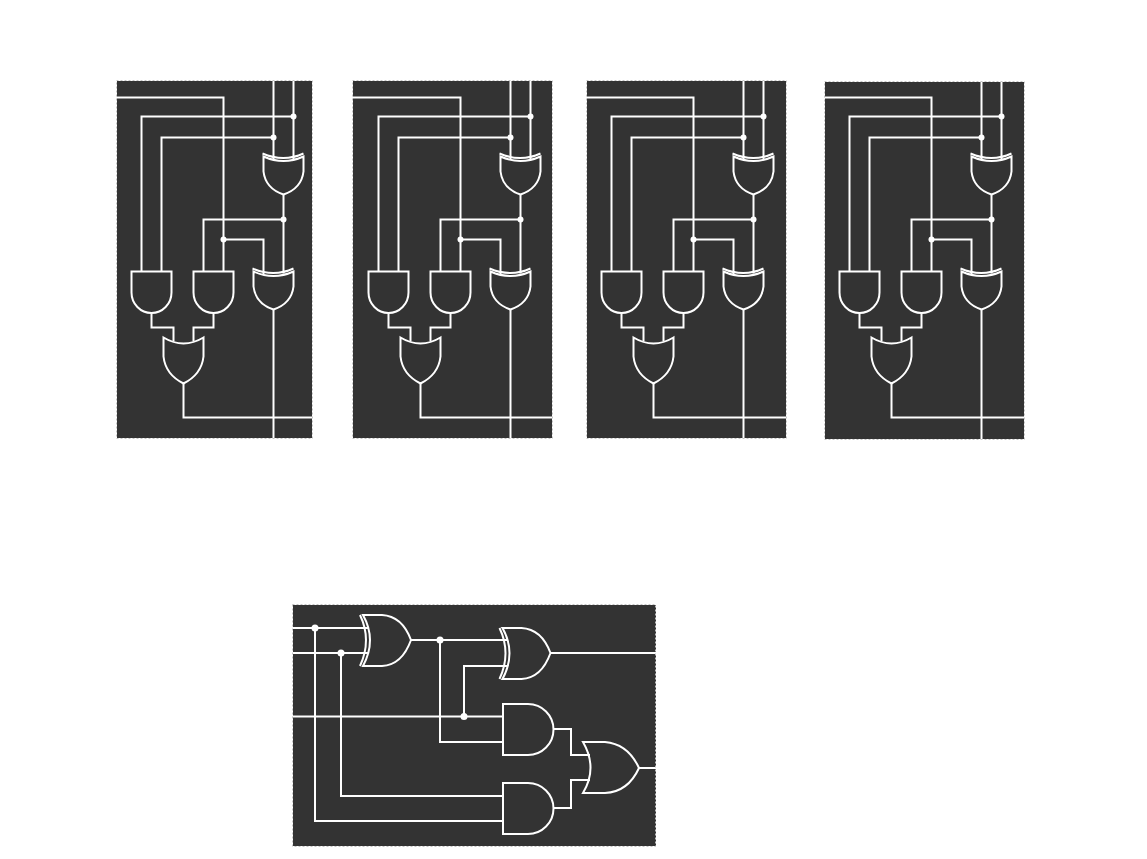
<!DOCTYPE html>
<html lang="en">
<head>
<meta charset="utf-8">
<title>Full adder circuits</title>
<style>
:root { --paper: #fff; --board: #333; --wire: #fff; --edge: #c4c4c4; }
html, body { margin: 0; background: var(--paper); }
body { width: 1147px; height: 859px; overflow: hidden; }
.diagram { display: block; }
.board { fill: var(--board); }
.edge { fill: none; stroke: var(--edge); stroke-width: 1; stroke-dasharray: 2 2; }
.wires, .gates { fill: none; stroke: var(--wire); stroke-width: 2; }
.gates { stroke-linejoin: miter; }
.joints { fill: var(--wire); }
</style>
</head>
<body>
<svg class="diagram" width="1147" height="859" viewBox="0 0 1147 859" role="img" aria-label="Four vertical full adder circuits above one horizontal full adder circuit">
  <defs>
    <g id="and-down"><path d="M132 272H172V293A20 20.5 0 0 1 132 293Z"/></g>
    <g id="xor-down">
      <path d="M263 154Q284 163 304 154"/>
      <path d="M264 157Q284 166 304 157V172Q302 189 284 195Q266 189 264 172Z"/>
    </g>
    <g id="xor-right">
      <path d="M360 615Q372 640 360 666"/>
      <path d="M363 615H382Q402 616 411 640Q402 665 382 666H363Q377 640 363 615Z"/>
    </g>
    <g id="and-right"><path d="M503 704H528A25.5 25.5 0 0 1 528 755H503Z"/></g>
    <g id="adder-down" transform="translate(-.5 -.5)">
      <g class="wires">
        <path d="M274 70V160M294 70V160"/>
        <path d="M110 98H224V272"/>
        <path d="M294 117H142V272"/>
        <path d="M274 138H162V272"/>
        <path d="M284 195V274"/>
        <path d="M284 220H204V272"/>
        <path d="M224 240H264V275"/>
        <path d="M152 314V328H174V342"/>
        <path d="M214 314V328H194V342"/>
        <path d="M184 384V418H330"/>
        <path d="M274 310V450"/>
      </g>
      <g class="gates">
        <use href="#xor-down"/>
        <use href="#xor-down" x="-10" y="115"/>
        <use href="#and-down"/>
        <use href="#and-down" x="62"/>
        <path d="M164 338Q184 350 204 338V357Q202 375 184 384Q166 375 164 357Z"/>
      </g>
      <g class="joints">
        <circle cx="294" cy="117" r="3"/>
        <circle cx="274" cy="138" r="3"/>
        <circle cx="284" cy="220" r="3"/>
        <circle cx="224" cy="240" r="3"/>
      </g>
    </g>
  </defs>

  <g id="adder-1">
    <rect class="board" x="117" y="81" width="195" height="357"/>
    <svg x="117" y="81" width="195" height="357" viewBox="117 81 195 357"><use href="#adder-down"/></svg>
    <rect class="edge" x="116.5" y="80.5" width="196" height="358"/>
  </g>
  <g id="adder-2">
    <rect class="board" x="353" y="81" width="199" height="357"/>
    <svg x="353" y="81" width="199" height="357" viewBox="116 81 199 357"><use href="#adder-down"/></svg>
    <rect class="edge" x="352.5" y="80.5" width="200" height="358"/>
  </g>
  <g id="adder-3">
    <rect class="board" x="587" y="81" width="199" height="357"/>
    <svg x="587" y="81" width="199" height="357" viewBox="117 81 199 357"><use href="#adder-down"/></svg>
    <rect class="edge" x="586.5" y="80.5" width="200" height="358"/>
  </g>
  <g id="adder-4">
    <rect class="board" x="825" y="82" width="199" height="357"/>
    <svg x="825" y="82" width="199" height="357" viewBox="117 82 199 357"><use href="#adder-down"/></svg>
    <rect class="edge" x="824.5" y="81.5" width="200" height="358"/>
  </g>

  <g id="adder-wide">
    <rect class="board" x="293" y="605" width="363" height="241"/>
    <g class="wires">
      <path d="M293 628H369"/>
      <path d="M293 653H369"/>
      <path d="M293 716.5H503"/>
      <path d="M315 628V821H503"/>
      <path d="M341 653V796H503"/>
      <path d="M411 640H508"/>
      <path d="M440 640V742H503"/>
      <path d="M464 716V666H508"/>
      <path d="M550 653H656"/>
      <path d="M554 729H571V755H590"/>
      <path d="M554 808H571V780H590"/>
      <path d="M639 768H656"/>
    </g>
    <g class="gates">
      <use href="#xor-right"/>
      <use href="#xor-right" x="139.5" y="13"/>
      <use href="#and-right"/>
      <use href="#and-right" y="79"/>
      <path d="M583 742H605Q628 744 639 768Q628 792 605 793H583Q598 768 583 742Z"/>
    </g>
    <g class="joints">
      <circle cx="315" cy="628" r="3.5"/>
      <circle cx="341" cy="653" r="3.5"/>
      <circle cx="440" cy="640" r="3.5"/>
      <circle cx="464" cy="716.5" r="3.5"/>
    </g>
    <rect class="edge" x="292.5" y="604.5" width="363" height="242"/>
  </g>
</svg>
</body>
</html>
══════════════════════════════
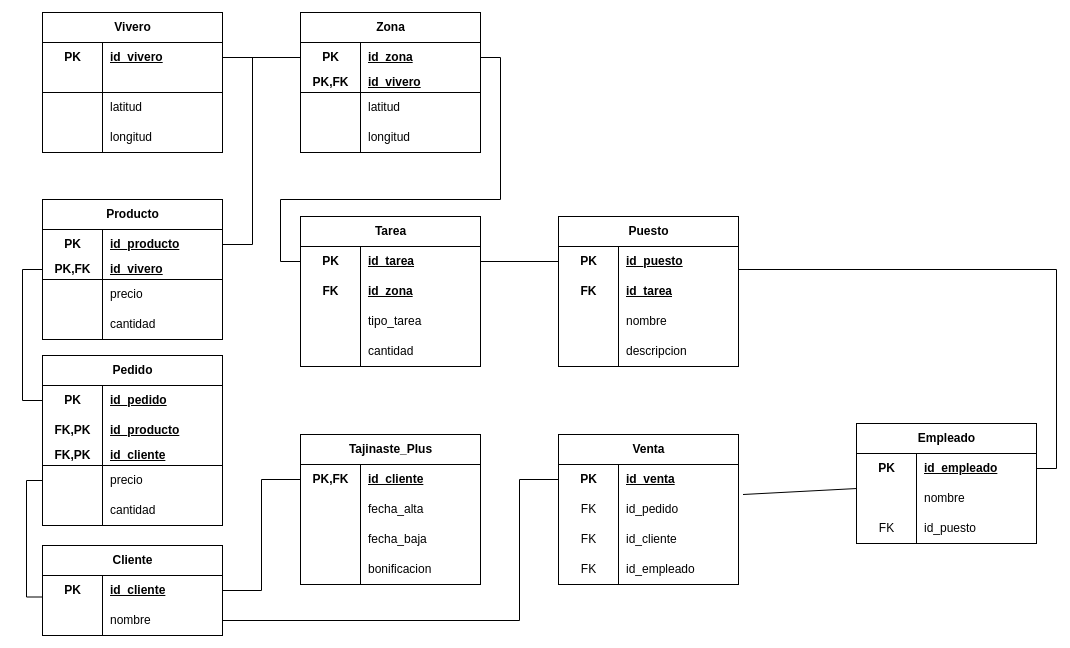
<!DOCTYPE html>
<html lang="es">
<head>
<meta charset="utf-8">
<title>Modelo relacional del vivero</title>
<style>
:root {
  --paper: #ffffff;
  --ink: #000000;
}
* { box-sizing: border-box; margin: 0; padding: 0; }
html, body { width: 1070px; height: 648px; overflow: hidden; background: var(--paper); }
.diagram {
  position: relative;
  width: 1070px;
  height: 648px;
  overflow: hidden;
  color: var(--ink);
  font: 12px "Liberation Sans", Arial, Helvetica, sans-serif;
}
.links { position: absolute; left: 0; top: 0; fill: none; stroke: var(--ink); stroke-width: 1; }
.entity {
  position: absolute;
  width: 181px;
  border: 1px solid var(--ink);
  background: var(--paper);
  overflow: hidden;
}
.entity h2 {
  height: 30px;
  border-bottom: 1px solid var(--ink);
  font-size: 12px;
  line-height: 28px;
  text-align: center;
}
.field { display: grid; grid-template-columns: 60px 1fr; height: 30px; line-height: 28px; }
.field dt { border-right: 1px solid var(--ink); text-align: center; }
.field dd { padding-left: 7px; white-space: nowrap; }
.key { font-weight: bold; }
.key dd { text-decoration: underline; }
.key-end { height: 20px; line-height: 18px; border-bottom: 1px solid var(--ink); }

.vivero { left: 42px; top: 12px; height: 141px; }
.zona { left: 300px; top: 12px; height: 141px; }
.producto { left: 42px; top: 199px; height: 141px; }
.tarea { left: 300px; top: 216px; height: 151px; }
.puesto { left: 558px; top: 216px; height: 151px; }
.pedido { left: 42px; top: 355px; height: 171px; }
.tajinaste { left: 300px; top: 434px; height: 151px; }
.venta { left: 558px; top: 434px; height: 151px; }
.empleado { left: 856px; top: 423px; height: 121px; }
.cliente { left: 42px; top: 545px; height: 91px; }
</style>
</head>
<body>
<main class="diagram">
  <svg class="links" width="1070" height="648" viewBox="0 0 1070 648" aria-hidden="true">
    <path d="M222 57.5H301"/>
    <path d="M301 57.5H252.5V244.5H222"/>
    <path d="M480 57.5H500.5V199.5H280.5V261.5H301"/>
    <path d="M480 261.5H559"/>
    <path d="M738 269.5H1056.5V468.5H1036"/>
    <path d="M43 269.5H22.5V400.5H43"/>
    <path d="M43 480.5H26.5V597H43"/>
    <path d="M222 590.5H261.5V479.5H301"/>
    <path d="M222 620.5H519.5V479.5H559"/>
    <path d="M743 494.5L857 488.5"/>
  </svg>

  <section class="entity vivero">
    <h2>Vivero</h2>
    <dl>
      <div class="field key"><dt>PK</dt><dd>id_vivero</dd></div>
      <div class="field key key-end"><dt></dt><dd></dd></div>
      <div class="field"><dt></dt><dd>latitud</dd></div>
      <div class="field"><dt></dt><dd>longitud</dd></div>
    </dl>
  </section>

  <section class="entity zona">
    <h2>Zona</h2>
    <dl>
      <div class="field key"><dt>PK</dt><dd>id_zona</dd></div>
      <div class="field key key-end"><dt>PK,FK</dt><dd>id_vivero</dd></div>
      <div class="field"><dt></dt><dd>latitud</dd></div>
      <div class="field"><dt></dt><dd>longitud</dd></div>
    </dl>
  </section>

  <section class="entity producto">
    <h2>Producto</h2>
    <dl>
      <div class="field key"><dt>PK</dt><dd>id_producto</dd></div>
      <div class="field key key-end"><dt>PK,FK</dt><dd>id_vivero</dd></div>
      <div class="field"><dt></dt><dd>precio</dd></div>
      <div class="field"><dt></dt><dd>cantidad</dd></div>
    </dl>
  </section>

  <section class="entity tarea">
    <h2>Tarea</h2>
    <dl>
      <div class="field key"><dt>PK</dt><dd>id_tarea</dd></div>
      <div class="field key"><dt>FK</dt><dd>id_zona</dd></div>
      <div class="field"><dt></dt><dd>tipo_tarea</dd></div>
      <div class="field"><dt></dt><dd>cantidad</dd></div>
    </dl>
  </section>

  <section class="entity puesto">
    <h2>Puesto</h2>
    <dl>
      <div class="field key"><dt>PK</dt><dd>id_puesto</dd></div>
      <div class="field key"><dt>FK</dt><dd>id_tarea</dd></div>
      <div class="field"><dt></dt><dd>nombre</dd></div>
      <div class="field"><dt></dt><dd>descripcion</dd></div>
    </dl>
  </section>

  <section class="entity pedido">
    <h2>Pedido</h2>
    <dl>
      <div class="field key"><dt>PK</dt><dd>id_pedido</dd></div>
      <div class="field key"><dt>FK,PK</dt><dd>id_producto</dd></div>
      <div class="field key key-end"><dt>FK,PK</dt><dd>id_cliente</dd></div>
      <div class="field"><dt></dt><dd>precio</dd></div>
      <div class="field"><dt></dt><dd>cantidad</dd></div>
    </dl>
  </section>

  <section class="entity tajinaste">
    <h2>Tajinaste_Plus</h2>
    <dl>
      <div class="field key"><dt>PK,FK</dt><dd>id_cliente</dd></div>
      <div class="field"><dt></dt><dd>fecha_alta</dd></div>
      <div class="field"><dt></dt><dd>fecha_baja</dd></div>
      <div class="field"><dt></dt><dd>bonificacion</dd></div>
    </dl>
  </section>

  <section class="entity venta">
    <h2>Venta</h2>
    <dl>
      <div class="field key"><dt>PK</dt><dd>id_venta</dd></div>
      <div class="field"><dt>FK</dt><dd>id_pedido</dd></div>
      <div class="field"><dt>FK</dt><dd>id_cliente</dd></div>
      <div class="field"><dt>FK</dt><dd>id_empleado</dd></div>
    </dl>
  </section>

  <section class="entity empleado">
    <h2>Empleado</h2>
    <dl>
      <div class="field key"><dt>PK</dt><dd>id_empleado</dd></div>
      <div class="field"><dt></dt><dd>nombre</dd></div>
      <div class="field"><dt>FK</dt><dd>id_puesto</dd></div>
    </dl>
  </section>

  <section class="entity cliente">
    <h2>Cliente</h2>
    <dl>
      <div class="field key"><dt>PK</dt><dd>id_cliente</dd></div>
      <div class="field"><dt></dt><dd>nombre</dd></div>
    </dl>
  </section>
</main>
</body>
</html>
══════════════════════════════
#### PROBLEM STATEMENT
Reproduce every line from the listing above that holds the word "border".

#### SOLVED PROBLEM
* { box-sizing: border-box; margin: 0; padding: 0; }
  border: 1px solid var(--ink);
  border-bottom: 1px solid var(--ink);
.field dt { border-right: 1px solid var(--ink); text-align: center; }
.key-end { height: 20px; line-height: 18px; border-bottom: 1px solid var(--ink); }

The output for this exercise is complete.